= WHAT YOU ARE ASKED TO DO =
Set down all the lines below, each one exactly as shown.

*** Opening of DATA ***

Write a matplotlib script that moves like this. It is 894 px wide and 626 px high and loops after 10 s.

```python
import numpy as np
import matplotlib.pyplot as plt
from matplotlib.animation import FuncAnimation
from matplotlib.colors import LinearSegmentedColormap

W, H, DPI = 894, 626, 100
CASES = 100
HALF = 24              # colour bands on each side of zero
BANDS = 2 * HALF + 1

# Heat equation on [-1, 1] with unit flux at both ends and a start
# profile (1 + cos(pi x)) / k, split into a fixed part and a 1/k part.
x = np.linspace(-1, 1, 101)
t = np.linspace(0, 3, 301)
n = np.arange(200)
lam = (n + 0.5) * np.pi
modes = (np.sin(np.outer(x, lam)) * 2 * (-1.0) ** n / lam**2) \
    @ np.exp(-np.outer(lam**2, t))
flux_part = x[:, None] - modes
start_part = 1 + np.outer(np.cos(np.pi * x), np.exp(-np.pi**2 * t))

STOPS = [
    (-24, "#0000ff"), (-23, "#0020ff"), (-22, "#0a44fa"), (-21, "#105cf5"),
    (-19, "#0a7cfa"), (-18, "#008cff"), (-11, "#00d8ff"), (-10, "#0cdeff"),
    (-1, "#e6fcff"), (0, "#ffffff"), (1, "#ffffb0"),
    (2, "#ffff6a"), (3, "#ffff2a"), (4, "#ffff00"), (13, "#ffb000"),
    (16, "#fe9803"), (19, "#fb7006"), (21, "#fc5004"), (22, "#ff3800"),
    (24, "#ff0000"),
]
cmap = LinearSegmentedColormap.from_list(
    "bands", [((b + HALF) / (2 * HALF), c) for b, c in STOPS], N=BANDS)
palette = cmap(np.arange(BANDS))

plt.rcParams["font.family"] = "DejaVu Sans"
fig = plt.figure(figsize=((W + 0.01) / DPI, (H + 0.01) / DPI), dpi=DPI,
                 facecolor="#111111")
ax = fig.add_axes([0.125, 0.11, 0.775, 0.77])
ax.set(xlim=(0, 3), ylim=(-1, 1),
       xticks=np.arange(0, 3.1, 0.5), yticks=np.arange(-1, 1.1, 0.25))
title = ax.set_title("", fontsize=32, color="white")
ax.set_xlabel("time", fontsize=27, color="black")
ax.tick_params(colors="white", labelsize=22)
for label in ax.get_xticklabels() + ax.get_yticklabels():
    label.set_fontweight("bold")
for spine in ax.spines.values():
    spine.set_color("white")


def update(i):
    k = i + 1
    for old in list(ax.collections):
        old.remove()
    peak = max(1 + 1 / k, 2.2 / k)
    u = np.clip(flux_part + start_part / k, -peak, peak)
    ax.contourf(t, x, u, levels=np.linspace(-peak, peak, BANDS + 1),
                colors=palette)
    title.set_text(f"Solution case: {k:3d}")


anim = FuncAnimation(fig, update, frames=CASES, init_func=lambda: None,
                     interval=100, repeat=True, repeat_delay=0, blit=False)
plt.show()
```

*** Close of DATA ***

= OUTPUT FOR THIS EXERCISE =
Write a matplotlib script that moves like this. It is 894 px wide and 626 px high and loops after 10 s.

```python
import numpy as np
import matplotlib.pyplot as plt
from matplotlib.animation import FuncAnimation
from matplotlib.colors import LinearSegmentedColormap

W, H, DPI = 894, 626, 100
CASES = 100
HALF = 24              # colour bands on each side of zero
BANDS = 2 * HALF + 1

# Heat equation on [-1, 1] with unit flux at both ends and a start
# profile (1 + cos(pi x)) / k, split into a fixed part and a 1/k part.
x = np.linspace(-1, 1, 101)
t = np.linspace(0, 3, 301)
n = np.arange(200)
lam = (n + 0.5) * np.pi
modes = (np.sin(np.outer(x, lam)) * 2 * (-1.0) ** n / lam**2) \
    @ np.exp(-np.outer(lam**2, t))
flux_part = x[:, None] - modes
start_part = 1 + np.outer(np.cos(np.pi * x), np.exp(-np.pi**2 * t))

STOPS = [
    (-24, "#0000ff"), (-23, "#0020ff"), (-22, "#0a44fa"), (-21, "#105cf5"),
    (-19, "#0a7cfa"), (-18, "#008cff"), (-11, "#00d8ff"), (-10, "#0cdeff"),
    (-1, "#e6fcff"), (0, "#ffffff"), (1, "#ffffb0"),
    (2, "#ffff6a"), (3, "#ffff2a"), (4, "#ffff00"), (13, "#ffb000"),
    (16, "#fe9803"), (19, "#fb7006"), (21, "#fc5004"), (22, "#ff3800"),
    (24, "#ff0000"),
]
cmap = LinearSegmentedColormap.from_list(
    "bands", [((b + HALF) / (2 * HALF), c) for b, c in STOPS], N=BANDS)
palette = cmap(np.arange(BANDS))

plt.rcParams["font.family"] = "DejaVu Sans"
fig = plt.figure(figsize=((W + 0.01) / DPI, (H + 0.01) / DPI), dpi=DPI,
                 facecolor="#111111")
ax = fig.add_axes([0.125, 0.11, 0.775, 0.77])
ax.set(xlim=(0, 3), ylim=(-1, 1),
       xticks=np.arange(0, 3.1, 0.5), yticks=np.arange(-1, 1.1, 0.25))
title = ax.set_title("", fontsize=32, color="white")
ax.set_xlabel("time", fontsize=27, color="black")
ax.tick_params(colors="white", labelsize=22)
for label in ax.get_xticklabels() + ax.get_yticklabels():
    label.set_fontweight("bold")
for spine in ax.spines.values():
    spine.set_color("white")


def update(i):
    k = i + 1
    for old in list(ax.collections):
        old.remove()
    peak = max(1 + 1 / k, 2.2 / k)
    u = np.clip(flux_part + start_part / k, -peak, peak)
    ax.contourf(t, x, u, levels=np.linspace(-peak, peak, BANDS + 1),
                colors=palette)
    title.set_text(f"Solution case: {k:3d}")


anim = FuncAnimation(fig, update, frames=CASES, init_func=lambda: None,
                     interval=100, repeat=True, repeat_delay=0, blit=False)
plt.show()
```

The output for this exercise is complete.